Austrian and Scots pine usually retain needles for three years. Red pine ordinarily drops its needles in the fourth year. Thus, three or four years’ green growth will outnumber yellowed needles, even at peak periods, and none of these species will appear as unhealthy as the white pine periodically does. Arborvitae (white cedar) needles usually turn brown rather than yellow when they age, and often remain attached much longer than matured pine needles. Yew needles turn yellow and drop in late spring or early summer of their third year. Spruce and fir needles also yellow and drop with age, but since these trees retain their needles for several years, needle drop is often not visible unless you search for it on inner branches.

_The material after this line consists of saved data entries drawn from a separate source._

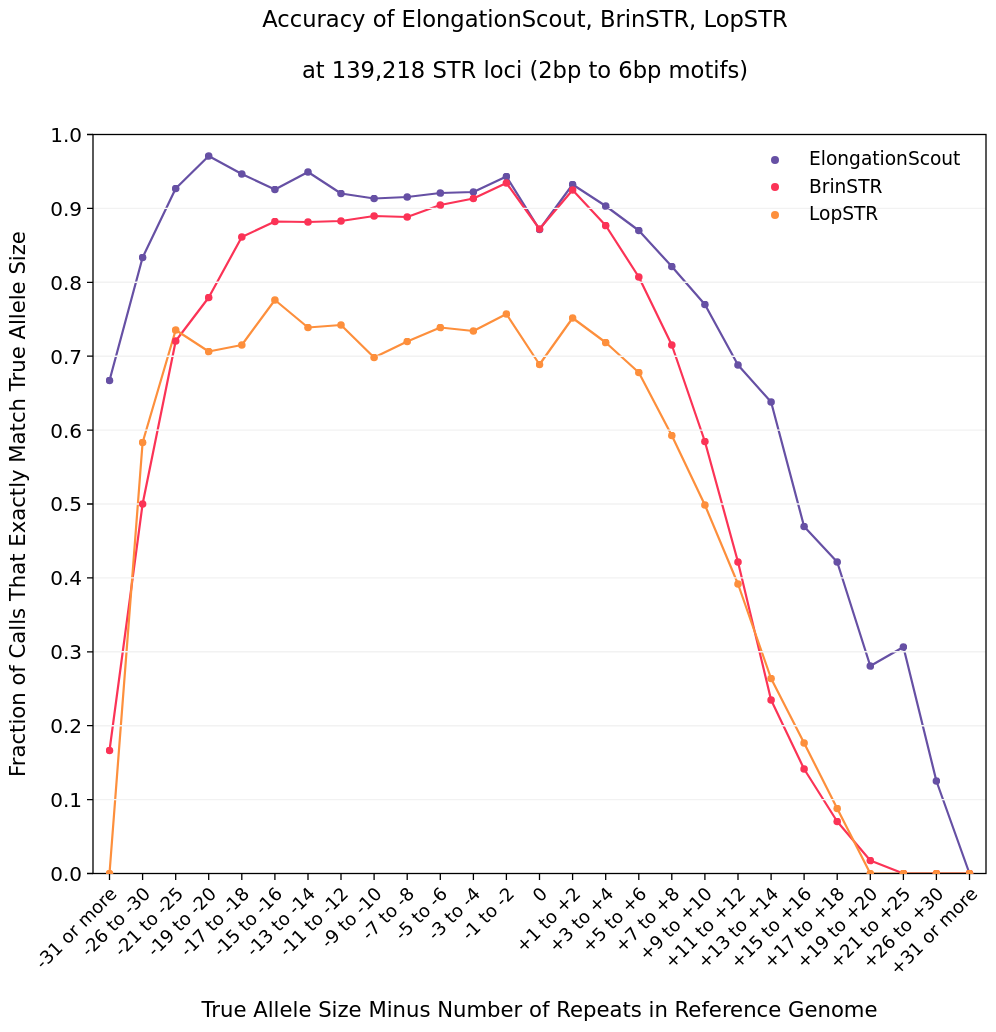
<!DOCTYPE html>
<html lang="en">
<head>
<meta charset="utf-8">
<title>Accuracy by true allele size</title>
<style>
:root {
  --paper: #ffffff;
  --ink: #000000;
  --gridline: #f2f2f2;
  --violet: #6650a4;
  --red: #fb3356;
  --orange: #fd8f3c;
}
* { box-sizing: border-box; margin: 0; padding: 0; }
html, body { width: 996px; height: 1032px; overflow: hidden; background: var(--paper); }
body { color: var(--ink); font-family: "DejaVu Sans", Verdana, sans-serif; }
ul, ol { list-style: none; }
.chart { position: relative; width: 996px; height: 1032px; overflow: hidden; white-space: nowrap; }

.chart-title {
  position: absolute; left: 93px; top: 6px; width: 864px;
  display: flex; flex-direction: column; align-items: center; gap: 25px;
  font-size: 22.6px; font-weight: 400; line-height: 26px;
}
.plot { position: absolute; left: 0; top: 0; }
.series-line { fill: none; stroke-width: 2.2; stroke-linejoin: round; }
.violet { stroke: var(--violet); }
.red { stroke: var(--red); }
.orange { stroke: var(--orange); }
.series-dots { fill: none; stroke: none; }
.dots-violet { marker: url(#dot-violet); }
.dots-red { marker: url(#dot-red); }
.dots-orange { marker: url(#dot-orange); }
.gridlines { stroke: var(--gridline); stroke-width: 1.4; }
.axes { fill: none; stroke: var(--ink); stroke-width: 1.3; }

.y-values {
  position: absolute; left: 32px; top: 125px; width: 50px; height: 759px;
  display: flex; flex-direction: column; justify-content: space-between;
  font-size: 20px; line-height: 20px; text-align: right;
}
.x-values {
  position: absolute; left: 93px; top: 880px; width: 893px;
  display: grid; grid-template-columns: repeat(27, 1fr);
  font-size: 18px; line-height: 18px;
}
.x-values li { position: relative; height: 18px; }
.x-values span {
  position: absolute; top: 0; right: 8px;
  transform: rotate(-45deg); transform-origin: 100% 15px;
}
.axis-name { position: absolute; font-size: 21.2px; line-height: 26px; text-align: center; }
.x-name { left: 93px; top: 997px; width: 893px; }
.y-name { left: -282px; top: 491px; width: 600px; transform: rotate(-90deg); }

.legend {
  position: absolute; left: 771px; top: 145px;
  display: flex; flex-direction: column;
  font-size: 18.6px; line-height: 27.5px;
}
.legend li { display: flex; align-items: center; gap: 30px; }
.legend i { width: 8px; height: 8px; border-radius: 50%; position: relative; top: 1px; }
.key-violet { background: var(--violet); }
.key-red { background: var(--red); }
.key-orange { background: var(--orange); }
</style>
</head>
<body>
<main class="chart">
  <h1 class="chart-title">
    <span>Accuracy of ElongationScout, BrinSTR, LopSTR</span>
    <span>at 139,218 STR loci (2bp to 6bp motifs)</span>
  </h1>

  <svg class="plot" width="996" height="1032" viewBox="0 0 996 1032" aria-hidden="true">
    <defs>
      <clipPath id="plot-area"><rect x="93" y="134" width="893" height="740"/></clipPath>
      <marker id="dot-violet" markerUnits="userSpaceOnUse" markerWidth="8" markerHeight="8" refX="4" refY="4"><circle cx="4" cy="4" r="3.8" fill="#6650a4"/></marker>
      <marker id="dot-red" markerUnits="userSpaceOnUse" markerWidth="8" markerHeight="8" refX="4" refY="4"><circle cx="4" cy="4" r="3.8" fill="#fb3356"/></marker>
      <marker id="dot-orange" markerUnits="userSpaceOnUse" markerWidth="8" markerHeight="8" refX="4" refY="4"><circle cx="4" cy="4" r="3.8" fill="#fd8f3c"/></marker>
      <polyline id="scout-series" points="109.5,380.5 142.6,257.5 175.7,188.5 208.7,156 241.8,174 274.9,189.5 308,172 341,193.5 374.1,198.5 407.2,197 440.3,193 473.4,192 506.4,176.5 539.5,229.5 572.6,184.5 605.7,206 638.8,230.5 671.8,266.5 704.9,304.5 738,365 771.1,402 804.1,526.5 837.2,562 870.3,666 903.4,647 936.4,781 969.5,873.5"/>
      <polyline id="brin-series" points="109.5,750.5 142.6,504 175.7,341 208.7,297.5 241.8,237 274.9,221.5 308,222 341,221 374.1,216 407.2,217 440.3,205 473.4,198.5 506.4,183 539.5,229 572.6,190 605.7,225.5 638.8,277 671.8,345 704.9,441.5 738,562 771.1,700 804.1,769 837.2,821.5 870.3,860.5 903.4,873.5 936.4,873.5 969.5,873.5"/>
      <polyline id="lop-series" points="109.5,873.5 142.6,442.5 175.7,330 208.7,351.5 241.8,345 274.9,300 308,327.5 341,325 374.1,357.5 407.2,341.5 440.3,327.5 473.4,331 506.4,314 539.5,364.5 572.6,318 605.7,342.5 638.8,372.5 671.8,435.5 704.9,505 738,584 771.1,678.5 804.1,743 837.2,808.5 870.3,873.5 903.4,873.5 936.4,873.5 969.5,873.5"/>
    </defs>
    <g clip-path="url(#plot-area)">
      <use href="#scout-series" class="series-line violet"/>
      <use href="#brin-series" class="series-line red"/>
      <use href="#lop-series" class="series-line orange"/>
      <path class="gridlines" d="M93 208.4H986M93 282.3H986M93 356.2H986M93 430.1H986M93 504H986M93 577.9H986M93 651.8H986M93 725.7H986M93 799.6H986"/>
    </g>
    <g class="axes">
      <rect x="93" y="134.5" width="893" height="739"/>
      <path d="M87 134.5h6M87 208.4h6M87 282.3h6M87 356.2h6M87 430.1h6M87 504h6M87 577.9h6M87 651.8h6M87 725.7h6M87 799.6h6M87 873.5h6"/>
      <path d="M109.5 874v6M142.6 874v6M175.7 874v6M208.7 874v6M241.8 874v6M274.9 874v6M308 874v6M341 874v6M374.1 874v6M407.2 874v6M440.3 874v6M473.4 874v6M506.4 874v6M539.5 874v6M572.6 874v6M605.7 874v6M638.8 874v6M671.8 874v6M704.9 874v6M738 874v6M771.1 874v6M804.1 874v6M837.2 874v6M870.3 874v6M903.4 874v6M936.4 874v6M969.5 874v6"/>
    </g>
    <g clip-path="url(#plot-area)">
      <use href="#scout-series" class="series-dots dots-violet"/>
      <use href="#brin-series" class="series-dots dots-red"/>
      <use href="#lop-series" class="series-dots dots-orange"/>
    </g>
  </svg>

  <ol class="y-values">
    <li>1.0</li><li>0.9</li><li>0.8</li><li>0.7</li><li>0.6</li><li>0.5</li><li>0.4</li><li>0.3</li><li>0.2</li><li>0.1</li><li>0.0</li>
  </ol>
  <p class="axis-name y-name">Fraction of Calls That Exactly Match True Allele Size</p>

  <ol class="x-values">
    <li><span>-31 or more</span></li>
    <li><span>-26 to -30</span></li>
    <li><span>-21 to -25</span></li>
    <li><span>-19 to -20</span></li>
    <li><span>-17 to -18</span></li>
    <li><span>-15 to -16</span></li>
    <li><span>-13 to -14</span></li>
    <li><span>-11 to -12</span></li>
    <li><span>-9 to -10</span></li>
    <li><span>-7 to -8</span></li>
    <li><span>-5 to -6</span></li>
    <li><span>-3 to -4</span></li>
    <li><span>-1 to -2</span></li>
    <li><span>0</span></li>
    <li><span>+1 to +2</span></li>
    <li><span>+3 to +4</span></li>
    <li><span>+5 to +6</span></li>
    <li><span>+7 to +8</span></li>
    <li><span>+9 to +10</span></li>
    <li><span>+11 to +12</span></li>
    <li><span>+13 to +14</span></li>
    <li><span>+15 to +16</span></li>
    <li><span>+17 to +18</span></li>
    <li><span>+19 to +20</span></li>
    <li><span>+21 to +25</span></li>
    <li><span>+26 to +30</span></li>
    <li><span>+31 or more</span></li>
  </ol>
  <p class="axis-name x-name">True Allele Size Minus Number of Repeats in Reference Genome</p>

  <ul class="legend">
    <li><i class="key-violet"></i>ElongationScout</li>
    <li><i class="key-red"></i>BrinSTR</li>
    <li><i class="key-orange"></i>LopSTR</li>
  </ul>
</main>
</body>
</html>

The yellowing and drop of evergreen needles described above occurs naturally. It is important that you do not confuse this natural seasonal needle drop with various disease and insect problems that can seriously reduce the vitality and esthetic value of the tree. The facts that it is a seasonal occurrence and that the symptoms are distributed throughout the interior portion of the tree are helpful clues to proper diagnosis. Seasonal needle drop control is not possible, nor would it be beneficial.
If you have questions about this or any other horticulture-related topic, please reach out to your local Extension Educator. Residents in Wright County can email email@example.com or call (320) 249-5929.